DATA FOR PROCESSING:
※ ※ ※

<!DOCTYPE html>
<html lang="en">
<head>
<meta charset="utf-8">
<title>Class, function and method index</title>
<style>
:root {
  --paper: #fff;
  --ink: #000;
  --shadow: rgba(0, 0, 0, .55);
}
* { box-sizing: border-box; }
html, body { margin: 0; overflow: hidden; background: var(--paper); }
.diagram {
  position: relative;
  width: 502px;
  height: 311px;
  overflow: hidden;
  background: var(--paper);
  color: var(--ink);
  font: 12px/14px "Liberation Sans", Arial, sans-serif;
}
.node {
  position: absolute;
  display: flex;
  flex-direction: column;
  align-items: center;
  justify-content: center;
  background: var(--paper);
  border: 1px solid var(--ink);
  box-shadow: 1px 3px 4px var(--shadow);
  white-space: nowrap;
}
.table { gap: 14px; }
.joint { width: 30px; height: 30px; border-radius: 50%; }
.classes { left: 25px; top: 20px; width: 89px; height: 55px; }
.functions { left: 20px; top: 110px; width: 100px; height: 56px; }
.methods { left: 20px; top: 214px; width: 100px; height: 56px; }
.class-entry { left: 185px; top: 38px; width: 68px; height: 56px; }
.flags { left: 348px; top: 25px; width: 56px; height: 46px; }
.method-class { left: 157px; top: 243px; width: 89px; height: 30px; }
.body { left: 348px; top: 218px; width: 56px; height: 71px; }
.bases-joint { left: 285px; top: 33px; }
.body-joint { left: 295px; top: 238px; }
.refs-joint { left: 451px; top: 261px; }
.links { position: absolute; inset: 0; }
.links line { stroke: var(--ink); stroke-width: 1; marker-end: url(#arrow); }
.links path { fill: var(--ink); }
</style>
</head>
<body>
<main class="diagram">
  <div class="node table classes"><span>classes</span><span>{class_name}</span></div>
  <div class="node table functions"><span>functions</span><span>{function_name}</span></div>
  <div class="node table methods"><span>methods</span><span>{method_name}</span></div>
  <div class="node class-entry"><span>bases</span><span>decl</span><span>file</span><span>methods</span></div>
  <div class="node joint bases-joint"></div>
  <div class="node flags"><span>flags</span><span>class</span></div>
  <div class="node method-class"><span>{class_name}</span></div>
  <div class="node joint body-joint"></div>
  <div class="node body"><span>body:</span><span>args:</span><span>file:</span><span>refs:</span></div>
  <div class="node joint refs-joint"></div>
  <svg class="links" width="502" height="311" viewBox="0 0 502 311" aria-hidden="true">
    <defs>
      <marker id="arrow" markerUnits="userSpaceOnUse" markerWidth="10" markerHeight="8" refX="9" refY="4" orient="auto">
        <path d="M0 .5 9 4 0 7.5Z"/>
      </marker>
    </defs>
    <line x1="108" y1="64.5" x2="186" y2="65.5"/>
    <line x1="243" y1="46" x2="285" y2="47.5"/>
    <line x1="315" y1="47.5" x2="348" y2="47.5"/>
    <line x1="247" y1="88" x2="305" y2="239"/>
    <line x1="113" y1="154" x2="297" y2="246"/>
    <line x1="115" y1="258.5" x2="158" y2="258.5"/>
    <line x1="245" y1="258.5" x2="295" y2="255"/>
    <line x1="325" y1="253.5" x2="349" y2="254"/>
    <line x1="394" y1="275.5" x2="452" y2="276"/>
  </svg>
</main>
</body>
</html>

※ ※ ※

WORK INSTRUCTIONS:
Would you return each entry exactly as it reads?

YOUR RESPONSE:
<!DOCTYPE html>
<html lang="en">
<head>
<meta charset="utf-8">
<title>Class, function and method index</title>
<style>
:root {
  --paper: #fff;
  --ink: #000;
  --shadow: rgba(0, 0, 0, .55);
}
* { box-sizing: border-box; }
html, body { margin: 0; overflow: hidden; background: var(--paper); }
.diagram {
  position: relative;
  width: 502px;
  height: 311px;
  overflow: hidden;
  background: var(--paper);
  color: var(--ink);
  font: 12px/14px "Liberation Sans", Arial, sans-serif;
}
.node {
  position: absolute;
  display: flex;
  flex-direction: column;
  align-items: center;
  justify-content: center;
  background: var(--paper);
  border: 1px solid var(--ink);
  box-shadow: 1px 3px 4px var(--shadow);
  white-space: nowrap;
}
.table { gap: 14px; }
.joint { width: 30px; height: 30px; border-radius: 50%; }
.classes { left: 25px; top: 20px; width: 89px; height: 55px; }
.functions { left: 20px; top: 110px; width: 100px; height: 56px; }
.methods { left: 20px; top: 214px; width: 100px; height: 56px; }
.class-entry { left: 185px; top: 38px; width: 68px; height: 56px; }
.flags { left: 348px; top: 25px; width: 56px; height: 46px; }
.method-class { left: 157px; top: 243px; width: 89px; height: 30px; }
.body { left: 348px; top: 218px; width: 56px; height: 71px; }
.bases-joint { left: 285px; top: 33px; }
.body-joint { left: 295px; top: 238px; }
.refs-joint { left: 451px; top: 261px; }
.links { position: absolute; inset: 0; }
.links line { stroke: var(--ink); stroke-width: 1; marker-end: url(#arrow); }
.links path { fill: var(--ink); }
</style>
</head>
<body>
<main class="diagram">
  <div class="node table classes"><span>classes</span><span>{class_name}</span></div>
  <div class="node table functions"><span>functions</span><span>{function_name}</span></div>
  <div class="node table methods"><span>methods</span><span>{method_name}</span></div>
  <div class="node class-entry"><span>bases</span><span>decl</span><span>file</span><span>methods</span></div>
  <div class="node joint bases-joint"></div>
  <div class="node flags"><span>flags</span><span>class</span></div>
  <div class="node method-class"><span>{class_name}</span></div>
  <div class="node joint body-joint"></div>
  <div class="node body"><span>body:</span><span>args:</span><span>file:</span><span>refs:</span></div>
  <div class="node joint refs-joint"></div>
  <svg class="links" width="502" height="311" viewBox="0 0 502 311" aria-hidden="true">
    <defs>
      <marker id="arrow" markerUnits="userSpaceOnUse" markerWidth="10" markerHeight="8" refX="9" refY="4" orient="auto">
        <path d="M0 .5 9 4 0 7.5Z"/>
      </marker>
    </defs>
    <line x1="108" y1="64.5" x2="186" y2="65.5"/>
    <line x1="243" y1="46" x2="285" y2="47.5"/>
    <line x1="315" y1="47.5" x2="348" y2="47.5"/>
    <line x1="247" y1="88" x2="305" y2="239"/>
    <line x1="113" y1="154" x2="297" y2="246"/>
    <line x1="115" y1="258.5" x2="158" y2="258.5"/>
    <line x1="245" y1="258.5" x2="295" y2="255"/>
    <line x1="325" y1="253.5" x2="349" y2="254"/>
    <line x1="394" y1="275.5" x2="452" y2="276"/>
  </svg>
</main>
</body>
</html>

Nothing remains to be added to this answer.